Some of the talk – both on the night, and later, discussing with OH – was about why should you do anything to get readers, or higher Google rankings, or whatever. Is it just vanity, or subverting the medium to want to monetarise or pursue popularity?  A lot of the people in the group seem to make a living from writing, in one way or another, so for them, time spent blogging may necessarily be time spent not writing something which will pay their bills. So if you could have a magic trick to make your little old blog instantly famous and flooded with readers, who would then commission you to do other things, or buy your book, or whatever, then it’s be a good thing.  A lot of the blogs I have listed from hebden are actually attached to businesses – so even if they are not directly selling anything, then hopefully the blog is a useful publicity stream for fabulous products, as well as being an interesting insight into the way things are made, or how the businesses are set up or run.  I hope the people writing them are doing it at least 60% for their own benefit though, as it would be sad for it to be thought of as a chore.

The question is – why are you blogging? Is there a point?  I blog primarily for myself. There’s something about it that I like. It’s not quite diary, not quite website. I can witter away, share things, keep track of interesting stuff, and if someone else out there reads and finds something interesting or useful in what I have said then hooray.  I do like to get comments, but I’ve never got a great many, even on my old blog which was to some extent better “optimised” than this, and gets more hits.  If I would like to get more readers it’s to increase the chance of getting comments, or being interesting to someone. But I have no expectations of fame or fortune, I just don’t write anything that interesting or good.

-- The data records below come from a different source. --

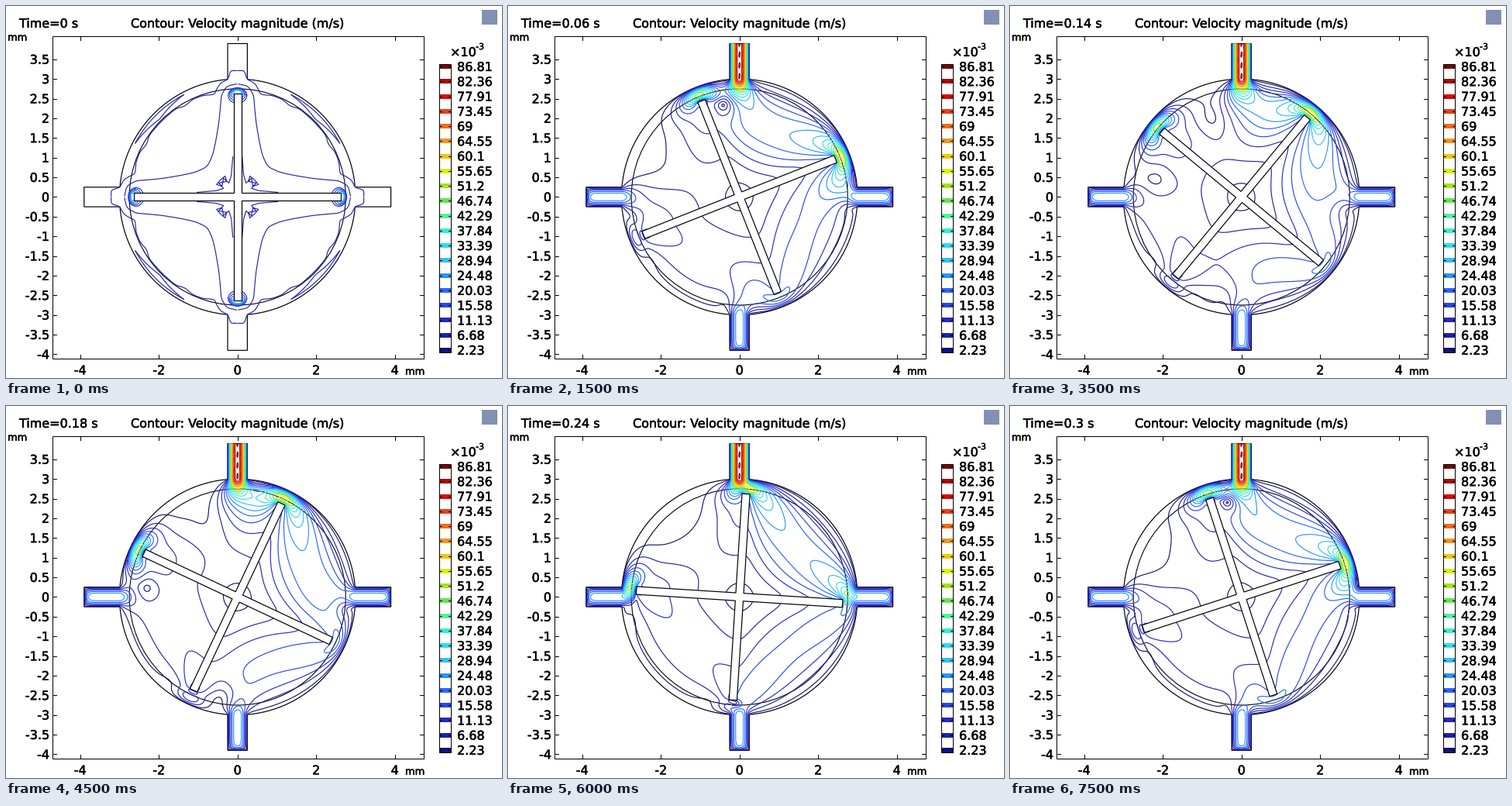
A matplotlib script for the animation above (8000 ms loop, 640 by 480 pixels).

```python
import numpy as np
import matplotlib.pyplot as plt
from matplotlib.animation import FuncAnimation
from matplotlib.patches import Circle, Polygon, Rectangle
from matplotlib.patheffects import withStroke

FRAMES, STEP = 16, 0.02              # frames, seconds of flow per frame
TURN = 2 * np.pi                     # rotor pose, rad/s counter-clockwise
SPIN = -2 * np.pi                    # wall speed of the blades in the flow model
R, R_IN, PIPE, END = 3.0, 2.75, 0.25, 3.9
HALF, REACH = 0.1, 2.625             # blade half width and length, mm
V_IN = 86.8                          # inlet peak speed, mm/s
FLOW = (V_IN / 3, -V_IN, V_IN / 3, V_IN / 3)   # right, top, left, bottom

CX, CY, SCALE = 298.7, 246.4, 50.75
PT = 0.9                             # points per pixel at 80 dpi
LEVELS = 2.2258 + 4.45175 * np.arange(20)
COLORS = ["#14147a", "#2020b0", "#2828c8", "#2846e6", "#2864ff", "#2896ff",
          "#32bef5", "#32dceb", "#3ceecd", "#5af0a0", "#64e650", "#a0e61e",
          "#dcf000", "#f0c800", "#f0961e", "#ee6e14", "#f03c14", "#dc0a0a",
          "#aa0a0a", "#780a0a"]


# ---- creeping flow around the rotor, solved in the rotor's own frame ----

M, NQ = 90, 120                      # rings, nodes per quadrant
N = 4 * NQ
R0 = 0.12
DR, DT = (R - R0) / M, 2 * np.pi / N
RINGS = R0 + DR * np.arange(M + 1)
THETA = DT * np.arange(N)
STIFF = 2e5


def blade_mask(r, th):
    x, y = np.abs(r * np.cos(th)), np.abs(r * np.sin(th))
    d = np.minimum(np.maximum(y - HALF, x - REACH),
                   np.maximum(x - HALF, y - REACH))
    return np.clip(-d / 0.04, 0, 1)


def wall_stream(th):
    """Stream function on the chamber wall at lab angle th."""
    th = (th + np.pi / 4) % (2 * np.pi) - np.pi / 4
    total = 0
    for q, v in enumerate(FLOW):
        x = np.clip(R * (th - q * np.pi / 2) / PIPE, -1, 1)
        total = total + v * PIPE * (x - x ** 3 / 3)
    return total


def solve_mode(m, wall, slip):
    """Block elimination for one four-fold symmetry class."""
    n, nb = NQ, M // 2
    kind = complex if m == 1 else float
    wall, slip = (wall, slip) if m == 1 else (wall.real, slip.real)
    eye = np.eye(n, dtype=kind)
    shift = np.eye(n, k=1, dtype=kind)
    shift[-1, 0] = (1, 1j, -1)[m]
    lap_t = (shift + shift.conj().T - 2 * eye) / DT ** 2
    diff = shift - eye
    diag = np.zeros((nb, 2 * n, 2 * n), kind)
    upper = np.zeros((nb, 2 * n, 2 * n), kind)
    rhs = np.zeros((nb, 2 * n, wall.shape[1]), kind)

    def part(a):
        return slice(n * (a % 2), n * (a % 2) + n)

    def add(a, b, mat):
        if a // 2 == b // 2:
            diag[a // 2][part(a), part(b)] += mat
        elif b // 2 == a // 2 + 1:
            upper[a // 2][part(a), part(b)] += mat

    for i in range(1, M + 1):
        r = RINGS[i]
        lo = (r - DR / 2) / (r * DR ** 2)
        up = (r + DR / 2) / (r * DR ** 2)
        centre = lap_t / r ** 2 - (lo + up) * eye
        weight = r * DR
        known = None
        if i == M:
            weight /= 2
            row = {M - 1: (lo + up) * eye}
            known = centre @ wall + up * slip
        else:
            row = {i - 1: lo * eye, i: centre}
            if i == M - 1:
                known = up * wall
            else:
                row[i + 1] = up * eye
        for a, ea in row.items():
            for b, eb in row.items():
                if b // 2 >= a // 2:
                    add(a, b, weight * (ea.conj().T @ eb))
            if known is not None:
                rhs[a // 2][part(a)] -= weight * (ea.conj().T @ known)

    # no deformation inside the blades
    th = THETA[:n]
    for i in range(M):
        p = STIFF * blade_mask(RINGS[i], th + DT / 2) * DR / (RINGS[i] * DT ** 2)
        add(i, i, diff.conj().T @ (p[:, None] * diff))
        if i < M - 1:
            mid = RINGS[i] + DR / 2
            p = np.diag(STIFF * blade_mask(mid, th) * mid / DR)
            add(i, i, p)
            add(i + 1, i + 1, p)
            add(i, i + 1, -p)
            add(i + 1, i, -p)

    steps = []
    for k in range(nb - 1):
        s = np.linalg.solve(diag[k], np.hstack([upper[k], rhs[k]]))
        steps.append(s)
        coupled = upper[k].conj().T @ s
        diag[k + 1] -= coupled[:, :2 * n]
        rhs[k + 1] -= coupled[:, 2 * n:]
    x = np.zeros_like(rhs)
    x[-1] = np.linalg.solve(diag[-1], rhs[-1])
    for k in range(nb - 2, -1, -1):
        x[k] = steps[k][:, 2 * n:] - steps[k][:, :2 * n] @ x[k + 1]
    return x.reshape(M, n, -1)


def speed_fields(angles):
    wall = wall_stream(THETA[:, None] + angles[None, :])
    slip = np.full_like(wall, 2 * DR * SPIN * R)
    wall_m = np.fft.fft(wall.reshape(4, NQ, -1), axis=0)
    slip_m = np.fft.fft(slip.reshape(4, NQ, -1), axis=0)
    modes = [solve_mode(m, wall_m[m], slip_m[m]) for m in range(3)]
    modes.append(modes[1].conj())
    phi = np.fft.ifft(np.array(modes), axis=0).real
    phi = phi.transpose(1, 0, 2, 3).reshape(M, N, -1)
    phi = np.concatenate([phi, wall[None]])
    r = RINGS[:, None, None]
    radial = (np.roll(phi, -1, 1) - np.roll(phi, 1, 1)) / (2 * DT * r)
    around = SPIN * r - np.gradient(phi, DR, axis=0)
    around[-1] = 0
    speed = np.hypot(radial, around)
    return np.concatenate([speed, speed[:, :1]], axis=1)


ANGLES = TURN * STEP * np.arange(FRAMES)
SPEED = speed_fields(ANGLES[1:])


# ---- drawing helpers, all in stage pixels ----

fig = plt.figure(figsize=(8, 6), dpi=80, facecolor="white")
ax = fig.add_axes([0, 0, 1, 1])
ax.set_xlim(0, 640)
ax.set_ylim(480, 0)
ax.axis("off")


def px(x, y):
    return CX + SCALE * x, CY - SCALE * y


def turn(x, y, a):
    return x * np.cos(a) - y * np.sin(a), x * np.sin(a) + y * np.cos(a)


def label(x, y, s, size=16, ha="left"):
    return ax.text(x, y + 0.365 * size, s, fontsize=size * PT, ha=ha,
                   va="baseline", family="DejaVu Sans", zorder=9,
                   path_effects=[withStroke(linewidth=0.5 * PT,
                                            foreground="black")])


def line(x, y, color="black", width=1.0, z=5):
    return ax.plot(x, y, color=color, lw=width * PT, zorder=z)[0]


def contours(x, y, values):
    return ax.contour(x, y, values, levels=LEVELS, colors=COLORS,
                      linewidths=1.15 * PT, zorder=3)


# axes box, ticks and labels
L, T, RT, B = 59.5, 38.5, 538.5, 454.5
ax.add_patch(Rectangle((L, T), RT - L, B - T, fill=False, lw=PT, zorder=6))
for v in np.arange(-4, 3.6, 0.5):
    y = px(0, v)[1]
    line([L, L + 5], [y, y])
    line([RT - 5, RT], [y, y])
    label(56, y, f"{v:g}", ha="right")
for v in range(-4, 5, 2):
    x = px(v, 0)[0]
    line([x, x], [B, B - 5])
    line([x, x], [T, T + 5])
    label(x, 469.5, f"{v}", ha="center")
label(2, 40, "mm", 13)
label(515, 471, "mm", 13)
label(161, 22, "Contour: Velocity magnitude (m/s)")
clock = label(17, 22, "")
ax.add_patch(Rectangle((614, 5), 20, 19, color="#8290b4", lw=0))

# colour legend
label(573, 59, "×10")
label(606, 52, "-3", 11)
for i, (v, c) in enumerate(zip(LEVELS, COLORS)):
    y = 444 - 19.26 * i
    ax.add_patch(Rectangle((559, y - 3), 15, 6, color=c, lw=0))
    line([559, 562], [y, y])
    line([571, 574], [y, y])
    label(582, y, f"{v:.2f}".rstrip("0").rstrip("."))
ax.add_patch(Rectangle((559, 75), 15, 372, fill=False, lw=PT, zorder=6))

# housing
gap = np.arcsin(PIPE / R)
arc = np.linspace(gap, np.pi / 2 - gap, 80)
side_x = np.concatenate([[END, END], R * np.cos(arc)])
side_y = np.concatenate([[-PIPE, PIPE], R * np.sin(arc)])
shell = np.hstack([turn(side_x, side_y, q * np.pi / 2) for q in range(4)])
ax.add_patch(Polygon(np.transpose(px(*shell)), fill=False, lw=1.2 * PT,
                     zorder=2))
ax.add_patch(Circle((CX, CY), R_IN * SCALE, fill=False, lw=1.1 * PT, zorder=2))

# rotor
cross = np.hstack([turn(np.array([REACH, REACH, HALF]),
                        np.array([-HALF, HALF, HALF]), q * np.pi / 2)
                   for q in range(4)])
rotor = ax.add_patch(Polygon(np.transpose(px(*cross)), facecolor="white",
                             edgecolor="black", lw=1.2 * PT, zorder=6))

# steady flow in the pipes
running = []
along, across = np.meshgrid(np.linspace(R * np.cos(gap), END, 90),
                            np.linspace(-PIPE, PIPE, 61))
for q, v in enumerate(FLOW):
    speed = abs(v) * (1 - (across / PIPE) ** 2)
    if v > 0:
        speed = speed * (1 - np.exp((along - END) / 0.06))
    else:
        speed = speed * (1 + 0.004 * np.sin(23 * along + 40 * across))
    running.append(contours(*px(*turn(along, across, q * np.pi / 2)), speed))


# rest state: only the first stir of the blades
def smooth(pts):
    pts = np.array(pts, float)
    t = np.linspace(0, len(pts) - 1, 12 * len(pts))

    def ease(v):
        v = np.pad(np.interp(t, np.arange(len(pts)), v), 4, mode="edge")
        return np.convolve(v, np.ones(9) / 9, "valid")
    return ease(pts[:, 0]), ease(pts[:, 1])


def mirrored(half):
    return half + [(y, x) for x, y in half[-2::-1]]


resting = []


def four(x, y, color):
    for q in range(4):
        tx, ty = turn(np.asarray(x, float), np.asarray(y, float), q * np.pi / 2)
        resting.append(line(CX + tx, CY - ty, color, 1.15, 3))


four(*smooth(mirrored([(0, 146), (14, 143), (21, 131), (22, 116), (24, 96),
                       (28, 72), (32, 54), (39, 39)])), COLORS[1])
four(*smooth(mirrored([(0, 163), (9, 163), (12, 152), (22, 147), (27, 139),
                       (30, 132), (45, 131), (58, 126), (68, 117), (80, 114),
                       (98, 98)])), COLORS[1])
four(*zip(*mirrored([(6, 52), (8, 28), (11, 18), (18, 24), (20, 14),
                     (27, 16), (22, 22)])), COLORS[1])
bend = np.linspace(-1, 1, 40)
for depth in (0, 7):
    rad = 149 - depth * (1 - np.abs(bend))
    ang = np.pi / 4 + 0.3 * bend
    four(rad * np.cos(ang), rad * np.sin(ang), COLORS[1])
loop = np.linspace(0, 2 * np.pi, 60)
for i in range(5):
    four((12 - 1.7 * i) * np.cos(loop),
         131 + i + (10 - 1.9 * i) * np.sin(loop), COLORS[2 + i])

# ---- animation ----

ring_r, ring_t = np.meshgrid(RINGS, np.append(THETA, 2 * np.pi), indexing="ij")
current = []


def update(k):
    while current:
        current.pop().remove()
    a = ANGLES[k]
    clock.set_text(f"Time={k * STEP:.2g} s")
    rotor.set_xy(np.transpose(px(*turn(*cross, a))))
    for art in running:
        art.set_visible(k > 0)
    for art in resting:
        art.set_visible(k == 0)
    if k:
        x, y = px(ring_r * np.cos(ring_t + a), ring_r * np.sin(ring_t + a))
        current.append(contours(x, y, SPEED[:, :, k - 1]))
    return []


anim = FuncAnimation(fig, update, frames=FRAMES, interval=500, repeat=True,
                     repeat_delay=0, blit=False)
plt.show()
```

However. If your answer to “why are you blogging?” is for example “to raise awareness of x” then obviously, the more readers you get, the more awareness you raise.  “To improve may understanding of y” – the more people who comment, the more you may learn. “to get people to use my service / buy my product / like my work” – then there comes the money and the fame.

Whatever you’re writing for, you have to think, who do you want your readers to be – and then provide them with content to suit. Do what it is you do to the best of your abilities, and communicate with people.  Use Twitter to publicise, and find others who are interested in the same things as you. Read other similar blogs or websites, learn from them, and comment on them. Respond to their posts with posts of your own, and be yourself. If you deserve popularity, I’m fairly certain it will find you.  But don’t push too hard. I personally hate the over-use of Twitter for marketing.  If that’s all someone ever tweets about, I’m likely to unfollow.  If someone sells, but also tweets personally, that’s ok – but if I say “I need some new shoes, these ones have a hole in them” @Shoediscountstore yelling “50% off Manolo Blahniks in Minneapolis” at me is not part of any conversation I need to have.

Tagging and SEO and whatnot are all very good – but it’s content that matters. Imagine you’re walking through town and you see adverts everywhere for a new florist. You follow them, and find a beautiful shop front, painted green with beautiful pictures of flowers, and signs detailing “Gladioli, Lilies, Roses, Hyacinths, Bluebells, Agapanthus, Alium, Tulips”, and yet when you go in, all you find are some wilted daffodils and a potted geranium – you’re going to leave and never go back.

Next Blog Club meet: 5th Sept, 8pm, B@rplace